_ACTION ITEM_
The required result is every line of the records that includes "VERDANA".

Rendered images with source text
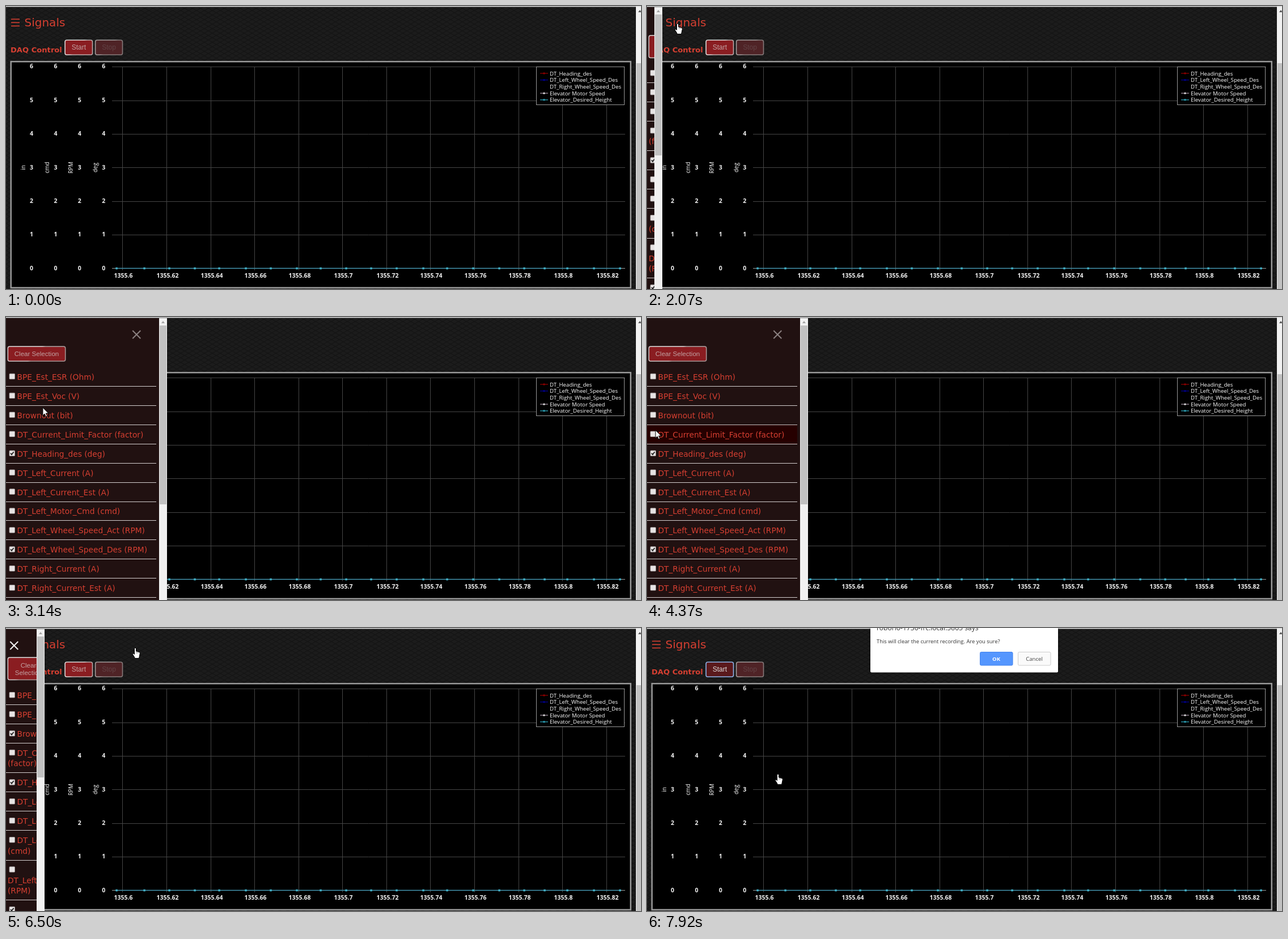
An HTML page with a canvas that plays this animation: 1120x500 px, repeating every 7990 ms.

```html
<!DOCTYPE html>
<html lang="en">
<head>
<meta charset="utf-8">
<title>Signals</title>
<style>
html, body { margin: 0; width: 100%; height: 100%; overflow: hidden; background: #1a1a1a; }
canvas { display: block; }
</style>
</head>
<body>
<canvas id="stage" width="1120" height="500"></canvas>
<script>
const ctx = document.getElementById('stage').getContext('2d');
const LOOP = 7990, PANEL = 284, BAR = 14, RED = '#d63f31';
const VERDANA = '"DejaVu Sans", sans-serif';
const HUMANIST = '"Open Sans", sans-serif';
const ARIAL = '"Liberation Sans", sans-serif';

const signals = ['DT_Heading_des', 'DT_Left_Wheel_Speed_Des', 'DT_Right_Wheel_Speed_Des',
  'Elevator Motor Speed', 'Elevator_Desired_Height'];
const dotColors = ['#f00', '#00f', '#0f0', '#f0f', '#0ff'];
const lineColors = ['#8b0000', '#00008b', '#000', '#9a8a9a', '#2b9db2'];
const samples = [195, 244, 288, 333, 376, 423, 467, 513, 555, 600, 644, 689, 736, 778,
  824, 870, 914, 950, 990, 1037, 1083];
const items = ['BPE_Est_ESR (Ohm)', 'BPE_Est_Voc (V)', 'Brownout (bit)',
  'DT_Current_Limit_Factor (factor)', 'DT_Heading_des (deg)', 'DT_Left_Current (A)',
  'DT_Left_Current_Est (A)', 'DT_Left_Motor_Cmd (cmd)', 'DT_Left_Wheel_Speed_Act (RPM)',
  'DT_Left_Wheel_Speed_Des (RPM)', 'DT_Right_Current (A)', 'DT_Right_Current_Est (A)'];

// Pointer path: time, x, y
const path = [[70, 870, 467], [770, 431, 244], [840, 377, 215], [1690, 59, 34], [1920, 54, 31],
  [2520, 54, 31], [2840, 57, 61], [3140, 65, 160], [3690, 20, 217], [3920, 20, 217],
  [4000, 18, 217], [4150, 18, 217], [4750, 10, 171], [5250, 10, 171], [5400, 60, 140],
  [5540, 131, 126], [6080, 226, 40], [6150, 228, 35], [6800, 228, 35], [7230, 110, 75],
  [7480, 110, 75], [7920, 231, 258]];

const clamp = (v, lo, hi) => Math.min(hi, Math.max(lo, v));

function pointer(t) {
  let i = path.findIndex(p => p[0] > t);
  if (i < 0) return path[path.length - 1].slice(1);
  if (!i) return path[0].slice(1);
  const [t0, x0, y0] = path[i - 1], [t1, x1, y1] = path[i], k = (t - t0) / (t1 - t0);
  return [x0 + (x1 - x0) * k, y0 + (y1 - y0) * k];
}

// CSS "ease": cubic-bezier(.25, .1, .25, 1)
function ease(x) {
  if (x <= 0 || x >= 1) return clamp(x, 0, 1);
  const bez = (a, b, s) => 3 * a * s * (1 - s) ** 2 + 3 * b * s * s * (1 - s) + s ** 3;
  let lo = 0, hi = 1;
  for (let i = 0; i < 20; i++) {
    const mid = (lo + hi) / 2;
    if (bez(.25, .25, mid) < x) lo = mid; else hi = mid;
  }
  return bez(.1, 1, lo);
}

function rect(x, y, w, h, fill) {
  ctx.fillStyle = fill;
  ctx.fillRect(x, y, w, h);
}

function line(points, color, width = 1, close = false) {
  ctx.beginPath();
  points.forEach(([x, y]) => ctx.lineTo(x, y));
  if (close) ctx.closePath();
  ctx.strokeStyle = color;
  ctx.lineWidth = width;
  ctx.stroke();
}

function disc(x, y, r, fill) {
  ctx.beginPath();
  ctx.arc(x, y, r, 0, 7);
  ctx.fillStyle = fill;
  ctx.fill();
}

function text(s, x, y, font, color, align = 'left') {
  ctx.font = font;
  ctx.fillStyle = color;
  ctx.textAlign = align;
  ctx.fillText(s, x, y);
}

function roundBox(x, y, w, h, r, fill, stroke, width = 1) {
  ctx.beginPath();
  ctx.roundRect(x, y, w, h, r);
  ctx.fillStyle = fill;
  ctx.fill();
  if (stroke) {
    ctx.strokeStyle = stroke;
    ctx.lineWidth = width;
    ctx.stroke();
  }
}

// Outset border: light at the top left, darker at the bottom right.
function outset(x, y, w, h, light, dark) {
  const g = ctx.createLinearGradient(x + w / 2 - h / 2, y, x + w / 2 + h / 2, y + h);
  g.addColorStop(.45, light);
  g.addColorStop(.55, dark);
  return g;
}

function button(lines, x, y, w, h, fill, border, color, size) {
  roundBox(x + .8, y + .8, w - 1.6, h - 1.6, 3, fill, border, 1.6);
  lines.forEach((s, i) => text(s, x + w / 2, y + h / 2 + 4.2 + (i - (lines.length - 1) / 2) * 13,
    size + 'px ' + ARIAL, color, 'center'));
}

function makeTexture() {
  const tile = document.createElement('canvas');
  tile.width = 14;
  tile.height = 8;
  const g = tile.getContext('2d');
  g.fillStyle = '#1c1c1c';
  g.fillRect(0, 0, 14, 8);
  g.strokeStyle = '#161616';
  g.lineWidth = 1.2;
  g.beginPath();
  g.moveTo(0, 0); g.lineTo(14, 8);
  g.moveTo(14, 0); g.lineTo(0, 8);
  g.stroke();
  return ctx.createPattern(tile, 'repeat');
}
const texture = makeTexture();

function drawPage(t) {
  rect(0, 0, 1120, 500, texture);
  for (let i = 0; i < 3; i++) rect(9, 22.5 + i * 6, 15, 1.6, RED);
  text('Signals', 32.5, 36, '20px ' + VERDANA, RED);
  text('DAQ Control', 8, 82, 'bold 13.1px ' + VERDANA, RED);
  const hover = t > 7200, focus = t > 7530;
  button(['Start'], 103.3, 59.5, 50, 27.5, hover ? '#5a191c' : '#8a1d21',
    focus ? '#8fb4ea' : outset(103, 59, 50, 28, '#e2dada', '#b9a8a8'),
    hover ? '#ddd' : '#c2a3a4', 12);
  button(['Stop'], 156.8, 59.5, 49.5, 27.5, '#4f2326',
    outset(157, 59, 50, 28, '#a39c9c', '#857a7a'), '#624346', 12);
}

function drawChart() {
  rect(7.5, 97, 1095.5, 402, '#999');
  rect(10, 99.5, 1090.5, 397, '#000');
  for (let i = 0; i < 12; i++) {
    const x = Math.round(205.4 + i * 77.57) + .5;
    line([[x, 107], [x, 467]], '#454545');
    text(String(+(1355.6 + i * .02).toFixed(2)), x + 1.5, 479.7, 'bold 10.5px ' + HUMANIST, '#f2f2f2', 'center');
  }
  ['in', 'cmd', 'RPM', 'deg'].forEach((unit, i) => {
    const x = 45 + i * 42.4;
    for (let k = 0; k < 7; k++)
      text(6 - k, x, 110.3 + k * 59.4, 'bold 10.5px ' + HUMANIST, '#f2f2f2', 'center');
    ctx.save();
    ctx.translate(x - 11.5, 285.5);
    ctx.rotate(-Math.PI / 2);
    text(unit, 0, 0, '10px ' + HUMANIST, '#fff', 'center');
    ctx.restore();
  });
  for (let k = 0; k < 7; k++) {
    const y = Math.round(107.3 + k * 59.33) + .5;
    line([[187, y], [1092, y]], k < 6 ? '#454545' : '#999');
  }
  line([[195, 463.5], [1083, 463.5]], '#4496b0', 1.4);
  samples.forEach(x => rect(x - 1.7, 461.8, 3.5, 3.5, '#41aec4'));

  rect(935.5, 107.5, 155, 67, '#000');
  ctx.strokeStyle = '#999';
  ctx.lineWidth = 1;
  ctx.strokeRect(935.5, 107.5, 155, 67);
  signals.forEach((name, i) => {
    const y = 119 + i * 11.7;
    line([[942, y], [956, y]], lineColors[i], 1.3);
    if (i === 3) line([[948, y + .8], [949, y - 1], [950, y + .8]], '#eee', 1.2, true);
    else disc(949, y, 1.8, lineColors[i]);
    text(name, 959, y + 3.5, '9.7px ' + HUMANIST, '#fff');
  });
}

function drawTooltip(t, mx, my) {
  if (t < 70 || t > 1690 || mx < 187 || my < 107) return;
  const px = samples.reduce((a, b) => Math.abs(b - mx) < Math.abs(a - mx) ? b : a);
  line([[px + .5, 108], [px + .5, 463]], '#c0c0c0');
  const x = Math.max(65, px - 171) + .5, y = Math.round(clamp(my - 31, 108, 387)) + .5;
  rect(x, y, 159, 76, 'rgba(0,0,0,.85)');
  ctx.strokeStyle = '#c00000';
  ctx.lineWidth = 1;
  ctx.strokeRect(x, y, 159, 76);
  const time = 1355.6 + (px - 205.5) / 77.6 * .02;
  text(time.toFixed(6), x + .5, y + 10, '8.1px ' + VERDANA, '#f23c2e');
  signals.forEach((name, i) => {
    const ty = y + 22.5 + i * 12.4;
    disc(x + 3.5, ty - 3.3, 3, dotColors[i]);
    text(name + ': ', x + 10.5, ty, '9.45px ' + VERDANA, '#f23c2e');
    const w = ctx.measureText(name + ': ').width;
    text('0', x + 10.5 + w, ty, 'bold 9.45px ' + VERDANA, '#f23c2e');
  });
}

function arrowUp(x, y, color) {
  ctx.beginPath();
  ctx.moveTo(x - 3, y + 2);
  ctx.lineTo(x, y - 2);
  ctx.lineTo(x + 3, y + 2);
  ctx.fillStyle = color;
  ctx.fill();
}

// Splits an item into [string, x, line] pieces that fit before the limit.
function wrap(label, limit) {
  let x = 19.5, row = 0;
  const pieces = [];
  for (const word of label.split(' ')) {
    const w = ctx.measureText(word).width;
    if (x + w > limit) { x = 3; row++; }
    pieces.push([word, x, row]);
    x += w + ctx.measureText(' ').width;
  }
  return pieces;
}

function drawPanel(t, mx, my) {
  const width = Math.round(PANEL * (ease((t - 2026) / 450) - ease((t - 6294) / 450)));
  if (!width) return;
  const inner = width - BAR, limit = Math.max(198, inner - 5), narrow = inner < 108;
  ctx.save();
  ctx.beginPath();
  ctx.rect(0, 2, width, 498);
  ctx.clip();
  rect(0, 2, width, 498, '#211111');

  const cx = width - 53.7, cross = t > 6040 ? '#f1f1f1' : '#8a8080';
  line([[cx - 7, 24], [cx + 7, 38]], cross, 2);
  line([[cx + 7, 24], [cx - 7, 38]], cross, 2);
  const bw = narrow ? 74 : 103, bh = narrow ? 41 : 27.5;
  button(narrow ? ['Clear', 'Selection'] : ['Clear Selection'], 2.5, 51.3, bw, bh, '#8a1d21',
    outset(2.5, 51.3, bw, bh, '#d2c8c8', '#a89595'), '#c2a3a4', 11.6);

  const before = pointer(t - 100)[1];
  let y = narrow ? 118.8 : 105.5;
  items.forEach((label, i) => {
    const font = '13.75px ' + VERDANA;
    ctx.font = font;
    const pieces = wrap(label, limit), extra = pieces[pieces.length - 1][2] * 18.4;
    const top = y - 16.4, bottom = y + 16.9 + extra;
    const within = v => v > top && v < bottom;
    if (t > 2900 && t < 6200 && mx < 265 && within(my) && within(before))
      rect(0, top, limit, bottom - top, '#260000');
    roundBox(6, y - 5.3, 9.5, 9.5, 1, '#e8e4e4', '#a09a9a', .8);
    if ([4, 9].includes(i) || i === 2 && t >= 5060)
      line([[8, y - .6], [10, y + 1.8], [13.6, y - 3]], '#222', 1.8);
    pieces.forEach(([word, x, row]) => text(word, x, y + 5.4 + row * 18.4, font, RED));
    line([[0, Math.floor(bottom) + .5], [limit, Math.floor(bottom) + .5]], '#d5d0d0');
    y += 33.94 + extra;
  });

  rect(inner, 2, BAR, 498, '#f1f1f1');
  rect(inner + 1, 15, BAR - 2, inner < 250 ? 249 : 316, '#c1c1c1');
  arrowUp(inner + 7, 9, '#a3a3a3');
  ctx.restore();
}

function drawDialog(t) {
  if (t < 7840) return;
  const b = 78 * Math.min(1, (t - 7840) / 75);
  ctx.save();
  ctx.shadowColor = 'rgba(0,0,0,.5)';
  ctx.shadowBlur = 4;
  roundBox(394, b - 100, 331, 100.5, 2, '#fff');
  ctx.restore();
  text('roborio-1736-frc.local:5805 says', 405, b - 74.5, '12.1px ' + HUMANIST, '#333');
  text('This will clear the current recording. Are you sure?', 405, b - 51, '9.4px ' + HUMANIST, '#333');
  roundBox(587.5, b - 35.5, 57.5, 23.5, 2, '#5596fe', '#4383ee');
  text('OK', 616, b - 20.5, 'bold 9.6px ' + HUMANIST, '#fff', 'center');
  roundBox(654.5, b - 35.5, 57.5, 23.5, 2, '#fafafa', '#ccc');
  text('Cancel', 683, b - 20.5, '9.6px ' + HUMANIST, '#444', 'center');
}

const arrowShape = new Path2D('M0 0V14L3.2 11L5.5 16L7.7 15L5.5 10H9.8Z');
const handShape = new Path2D('M-1.5 1Q0 -1 1.5 1V6L7 7.5Q8.5 8 8.3 10L7.5 14L6.5 18.5H-.5L-2 15.5L-4.6 11.5Q-5 9.5 -3 10L-1.5 11.5Z');

function drawPointer(t, x, y) {
  if (t < 70) return;
  const hand = t > 1640 && t < 2500 || t > 6110 && t < 6840 || t > 7180;
  ctx.save();
  ctx.translate(x, y);
  ctx.fillStyle = '#fff';
  ctx.strokeStyle = '#000';
  ctx.lineWidth = 1;
  ctx.lineJoin = 'round';
  ctx.fill(hand ? handShape : arrowShape);
  ctx.stroke(hand ? handShape : arrowShape);
  if (hand) [2.5, 4.8].forEach(k => line([[k, 7], [k, 10]], '#555', .6));
  ctx.restore();
}

function draw() {
  const t = performance.now() % LOOP, [mx, my] = pointer(t);
  drawPage(t);
  drawChart();
  drawTooltip(t, mx, my);
  drawPanel(t, mx, my);
  rect(1111, 0, 9, 500, '#f1f1f1');
  rect(1112, 101, 8, 399, '#c1c1c1');
  arrowUp(1118, 9, '#555');
  rect(0, 0, 1120, 1.5, '#dcdcdc');
  drawDialog(t);
  drawPointer(t, mx, my);
  requestAnimationFrame(draw);
}
draw();
</script>
</body>
</html>
```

_TASK OUTPUT_
const VERDANA = '"DejaVu Sans", sans-serif';
  text('Signals', 32.5, 36, '20px ' + VERDANA, RED);
  text('DAQ Control', 8, 82, 'bold 13.1px ' + VERDANA, RED);
  text(time.toFixed(6), x + .5, y + 10, '8.1px ' + VERDANA, '#f23c2e');
    text(name + ': ', x + 10.5, ty, '9.45px ' + VERDANA, '#f23c2e');
    text('0', x + 10.5 + w, ty, 'bold 9.45px ' + VERDANA, '#f23c2e');
    const font = '13.75px ' + VERDANA;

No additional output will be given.